▸ WHAT NEEDS TO BE DONE
All records, minus the pictures: write them out exactly.

"""

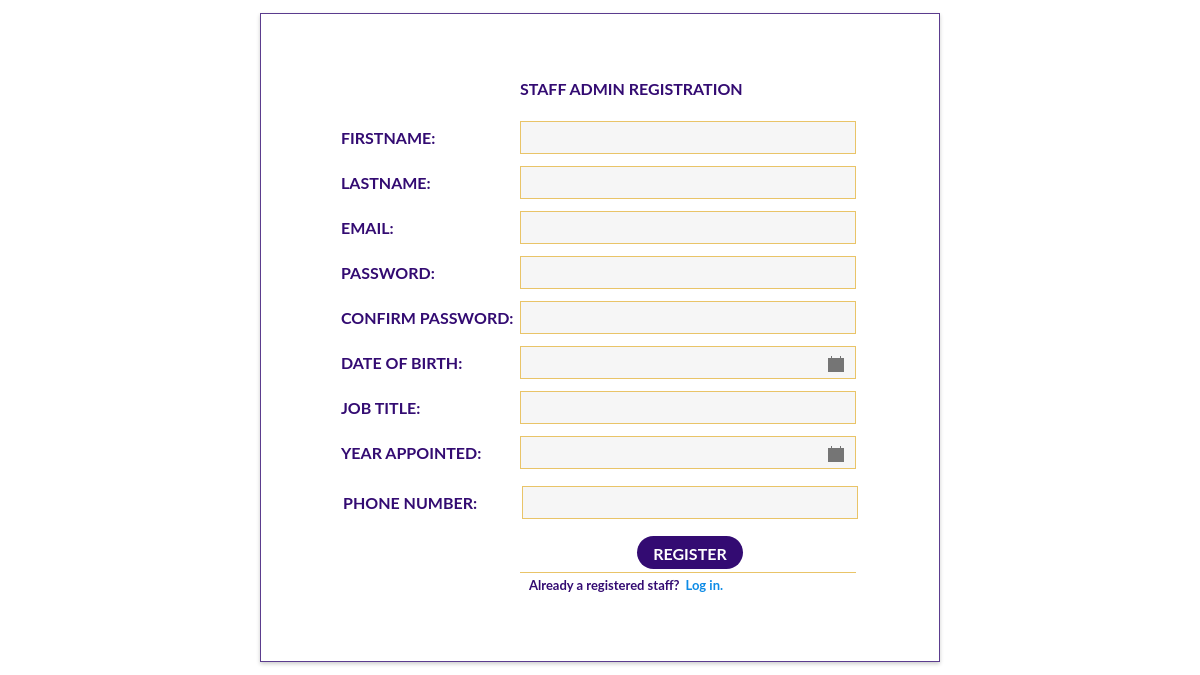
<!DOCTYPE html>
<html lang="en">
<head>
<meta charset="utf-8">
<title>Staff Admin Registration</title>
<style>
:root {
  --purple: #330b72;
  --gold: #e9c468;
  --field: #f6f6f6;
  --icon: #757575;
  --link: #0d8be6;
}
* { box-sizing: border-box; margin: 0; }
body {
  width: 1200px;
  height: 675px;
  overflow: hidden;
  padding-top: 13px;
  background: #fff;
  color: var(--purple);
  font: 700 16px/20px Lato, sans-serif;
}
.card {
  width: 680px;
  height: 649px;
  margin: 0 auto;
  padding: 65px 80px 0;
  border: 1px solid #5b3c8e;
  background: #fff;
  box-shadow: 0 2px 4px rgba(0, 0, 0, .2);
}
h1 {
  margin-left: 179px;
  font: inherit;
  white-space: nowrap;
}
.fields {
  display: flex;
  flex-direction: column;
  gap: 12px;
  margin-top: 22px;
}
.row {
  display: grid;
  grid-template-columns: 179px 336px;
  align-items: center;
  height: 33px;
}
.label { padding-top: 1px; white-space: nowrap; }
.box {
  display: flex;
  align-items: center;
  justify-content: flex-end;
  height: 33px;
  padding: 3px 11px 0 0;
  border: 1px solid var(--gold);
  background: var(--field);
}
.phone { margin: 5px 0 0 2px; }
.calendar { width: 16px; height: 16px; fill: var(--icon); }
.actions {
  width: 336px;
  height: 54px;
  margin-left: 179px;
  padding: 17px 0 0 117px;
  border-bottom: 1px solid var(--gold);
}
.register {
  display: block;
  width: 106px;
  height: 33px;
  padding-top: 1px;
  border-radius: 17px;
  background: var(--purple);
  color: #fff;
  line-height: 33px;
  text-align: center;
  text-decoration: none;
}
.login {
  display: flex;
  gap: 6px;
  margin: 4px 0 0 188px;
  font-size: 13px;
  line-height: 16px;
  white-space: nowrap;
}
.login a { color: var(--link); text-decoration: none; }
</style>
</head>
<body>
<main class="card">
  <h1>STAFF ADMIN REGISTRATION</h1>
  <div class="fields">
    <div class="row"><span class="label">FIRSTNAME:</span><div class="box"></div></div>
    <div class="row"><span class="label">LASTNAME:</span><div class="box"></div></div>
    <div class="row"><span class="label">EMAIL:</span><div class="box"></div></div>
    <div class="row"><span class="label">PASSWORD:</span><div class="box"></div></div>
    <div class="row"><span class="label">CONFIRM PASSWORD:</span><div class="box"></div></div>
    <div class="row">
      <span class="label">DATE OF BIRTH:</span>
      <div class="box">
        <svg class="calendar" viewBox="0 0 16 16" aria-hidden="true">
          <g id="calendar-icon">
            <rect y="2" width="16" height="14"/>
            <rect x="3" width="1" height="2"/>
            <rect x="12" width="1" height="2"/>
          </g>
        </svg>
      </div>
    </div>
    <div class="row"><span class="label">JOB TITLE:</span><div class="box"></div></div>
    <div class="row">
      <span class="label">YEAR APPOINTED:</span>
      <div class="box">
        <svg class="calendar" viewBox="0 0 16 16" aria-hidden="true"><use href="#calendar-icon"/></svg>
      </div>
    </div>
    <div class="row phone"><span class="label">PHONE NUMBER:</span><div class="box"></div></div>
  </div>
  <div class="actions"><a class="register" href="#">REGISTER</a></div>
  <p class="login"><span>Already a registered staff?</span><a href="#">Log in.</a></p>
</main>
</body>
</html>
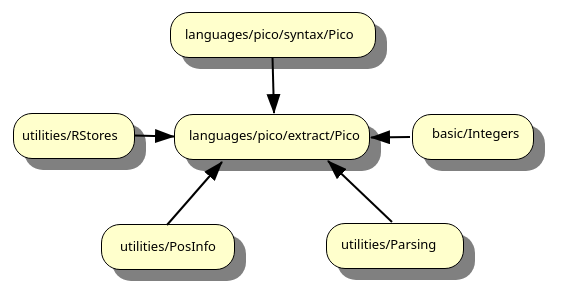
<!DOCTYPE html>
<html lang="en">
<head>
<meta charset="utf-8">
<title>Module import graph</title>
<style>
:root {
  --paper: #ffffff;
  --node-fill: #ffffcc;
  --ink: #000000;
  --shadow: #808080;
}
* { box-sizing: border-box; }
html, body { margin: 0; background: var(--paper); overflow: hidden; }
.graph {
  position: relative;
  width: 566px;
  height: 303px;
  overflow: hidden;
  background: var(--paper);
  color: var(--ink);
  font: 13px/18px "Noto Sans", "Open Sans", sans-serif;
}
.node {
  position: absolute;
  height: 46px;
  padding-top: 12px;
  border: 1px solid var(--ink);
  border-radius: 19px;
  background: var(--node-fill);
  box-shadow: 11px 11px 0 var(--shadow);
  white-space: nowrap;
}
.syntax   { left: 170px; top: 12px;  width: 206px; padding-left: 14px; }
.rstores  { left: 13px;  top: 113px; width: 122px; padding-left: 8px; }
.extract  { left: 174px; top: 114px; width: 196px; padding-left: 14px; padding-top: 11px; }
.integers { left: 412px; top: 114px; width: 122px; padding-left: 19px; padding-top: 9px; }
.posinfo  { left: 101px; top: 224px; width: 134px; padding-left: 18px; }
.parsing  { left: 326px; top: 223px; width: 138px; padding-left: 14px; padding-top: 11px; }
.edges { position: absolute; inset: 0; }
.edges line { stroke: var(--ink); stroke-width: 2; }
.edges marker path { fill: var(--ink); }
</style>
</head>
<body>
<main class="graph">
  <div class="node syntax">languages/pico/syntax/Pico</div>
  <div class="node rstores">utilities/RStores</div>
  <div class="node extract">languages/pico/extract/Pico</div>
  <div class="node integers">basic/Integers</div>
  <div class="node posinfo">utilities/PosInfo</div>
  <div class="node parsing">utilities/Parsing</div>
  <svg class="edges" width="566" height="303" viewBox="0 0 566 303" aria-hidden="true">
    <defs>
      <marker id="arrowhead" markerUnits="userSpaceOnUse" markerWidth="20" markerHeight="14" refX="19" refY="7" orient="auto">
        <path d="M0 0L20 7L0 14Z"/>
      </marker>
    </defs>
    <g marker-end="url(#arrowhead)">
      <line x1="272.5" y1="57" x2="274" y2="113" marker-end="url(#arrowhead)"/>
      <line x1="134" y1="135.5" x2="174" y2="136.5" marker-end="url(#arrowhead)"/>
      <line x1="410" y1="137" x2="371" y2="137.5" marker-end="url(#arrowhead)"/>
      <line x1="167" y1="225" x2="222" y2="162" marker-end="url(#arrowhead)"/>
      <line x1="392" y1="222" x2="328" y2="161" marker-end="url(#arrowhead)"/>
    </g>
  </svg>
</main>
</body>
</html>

"""

▸ WORKED SOLUTION
<!DOCTYPE html>
<html lang="en">
<head>
<meta charset="utf-8">
<title>Staff Admin Registration</title>
<style>
:root {
  --purple: #330b72;
  --gold: #e9c468;
  --field: #f6f6f6;
  --icon: #757575;
  --link: #0d8be6;
}
* { box-sizing: border-box; margin: 0; }
body {
  width: 1200px;
  height: 675px;
  overflow: hidden;
  padding-top: 13px;
  background: #fff;
  color: var(--purple);
  font: 700 16px/20px Lato, sans-serif;
}
.card {
  width: 680px;
  height: 649px;
  margin: 0 auto;
  padding: 65px 80px 0;
  border: 1px solid #5b3c8e;
  background: #fff;
  box-shadow: 0 2px 4px rgba(0, 0, 0, .2);
}
h1 {
  margin-left: 179px;
  font: inherit;
  white-space: nowrap;
}
.fields {
  display: flex;
  flex-direction: column;
  gap: 12px;
  margin-top: 22px;
}
.row {
  display: grid;
  grid-template-columns: 179px 336px;
  align-items: center;
  height: 33px;
}
.label { padding-top: 1px; white-space: nowrap; }
.box {
  display: flex;
  align-items: center;
  justify-content: flex-end;
  height: 33px;
  padding: 3px 11px 0 0;
  border: 1px solid var(--gold);
  background: var(--field);
}
.phone { margin: 5px 0 0 2px; }
.calendar { width: 16px; height: 16px; fill: var(--icon); }
.actions {
  width: 336px;
  height: 54px;
  margin-left: 179px;
  padding: 17px 0 0 117px;
  border-bottom: 1px solid var(--gold);
}
.register {
  display: block;
  width: 106px;
  height: 33px;
  padding-top: 1px;
  border-radius: 17px;
  background: var(--purple);
  color: #fff;
  line-height: 33px;
  text-align: center;
  text-decoration: none;
}
.login {
  display: flex;
  gap: 6px;
  margin: 4px 0 0 188px;
  font-size: 13px;
  line-height: 16px;
  white-space: nowrap;
}
.login a { color: var(--link); text-decoration: none; }
</style>
</head>
<body>
<main class="card">
  <h1>STAFF ADMIN REGISTRATION</h1>
  <div class="fields">
    <div class="row"><span class="label">FIRSTNAME:</span><div class="box"></div></div>
    <div class="row"><span class="label">LASTNAME:</span><div class="box"></div></div>
    <div class="row"><span class="label">EMAIL:</span><div class="box"></div></div>
    <div class="row"><span class="label">PASSWORD:</span><div class="box"></div></div>
    <div class="row"><span class="label">CONFIRM PASSWORD:</span><div class="box"></div></div>
    <div class="row">
      <span class="label">DATE OF BIRTH:</span>
      <div class="box">
        <svg class="calendar" viewBox="0 0 16 16" aria-hidden="true">
          <g id="calendar-icon">
            <rect y="2" width="16" height="14"/>
            <rect x="3" width="1" height="2"/>
            <rect x="12" width="1" height="2"/>
          </g>
        </svg>
      </div>
    </div>
    <div class="row"><span class="label">JOB TITLE:</span><div class="box"></div></div>
    <div class="row">
      <span class="label">YEAR APPOINTED:</span>
      <div class="box">
        <svg class="calendar" viewBox="0 0 16 16" aria-hidden="true"><use href="#calendar-icon"/></svg>
      </div>
    </div>
    <div class="row phone"><span class="label">PHONE NUMBER:</span><div class="box"></div></div>
  </div>
  <div class="actions"><a class="register" href="#">REGISTER</a></div>
  <p class="login"><span>Already a registered staff?</span><a href="#">Log in.</a></p>
</main>
</body>
</html>
<!DOCTYPE html>
<html lang="en">
<head>
<meta charset="utf-8">
<title>Module import graph</title>
<style>
:root {
  --paper: #ffffff;
  --node-fill: #ffffcc;
  --ink: #000000;
  --shadow: #808080;
}
* { box-sizing: border-box; }
html, body { margin: 0; background: var(--paper); overflow: hidden; }
.graph {
  position: relative;
  width: 566px;
  height: 303px;
  overflow: hidden;
  background: var(--paper);
  color: var(--ink);
  font: 13px/18px "Noto Sans", "Open Sans", sans-serif;
}
.node {
  position: absolute;
  height: 46px;
  padding-top: 12px;
  border: 1px solid var(--ink);
  border-radius: 19px;
  background: var(--node-fill);
  box-shadow: 11px 11px 0 var(--shadow);
  white-space: nowrap;
}
.syntax   { left: 170px; top: 12px;  width: 206px; padding-left: 14px; }
.rstores  { left: 13px;  top: 113px; width: 122px; padding-left: 8px; }
.extract  { left: 174px; top: 114px; width: 196px; padding-left: 14px; padding-top: 11px; }
.integers { left: 412px; top: 114px; width: 122px; padding-left: 19px; padding-top: 9px; }
.posinfo  { left: 101px; top: 224px; width: 134px; padding-left: 18px; }
.parsing  { left: 326px; top: 223px; width: 138px; padding-left: 14px; padding-top: 11px; }
.edges { position: absolute; inset: 0; }
.edges line { stroke: var(--ink); stroke-width: 2; }
.edges marker path { fill: var(--ink); }
</style>
</head>
<body>
<main class="graph">
  <div class="node syntax">languages/pico/syntax/Pico</div>
  <div class="node rstores">utilities/RStores</div>
  <div class="node extract">languages/pico/extract/Pico</div>
  <div class="node integers">basic/Integers</div>
  <div class="node posinfo">utilities/PosInfo</div>
  <div class="node parsing">utilities/Parsing</div>
  <svg class="edges" width="566" height="303" viewBox="0 0 566 303" aria-hidden="true">
    <defs>
      <marker id="arrowhead" markerUnits="userSpaceOnUse" markerWidth="20" markerHeight="14" refX="19" refY="7" orient="auto">
        <path d="M0 0L20 7L0 14Z"/>
      </marker>
    </defs>
    <g marker-end="url(#arrowhead)">
      <line x1="272.5" y1="57" x2="274" y2="113" marker-end="url(#arrowhead)"/>
      <line x1="134" y1="135.5" x2="174" y2="136.5" marker-end="url(#arrowhead)"/>
      <line x1="410" y1="137" x2="371" y2="137.5" marker-end="url(#arrowhead)"/>
      <line x1="167" y1="225" x2="222" y2="162" marker-end="url(#arrowhead)"/>
      <line x1="392" y1="222" x2="328" y2="161" marker-end="url(#arrowhead)"/>
    </g>
  </svg>
</main>
</body>
</html>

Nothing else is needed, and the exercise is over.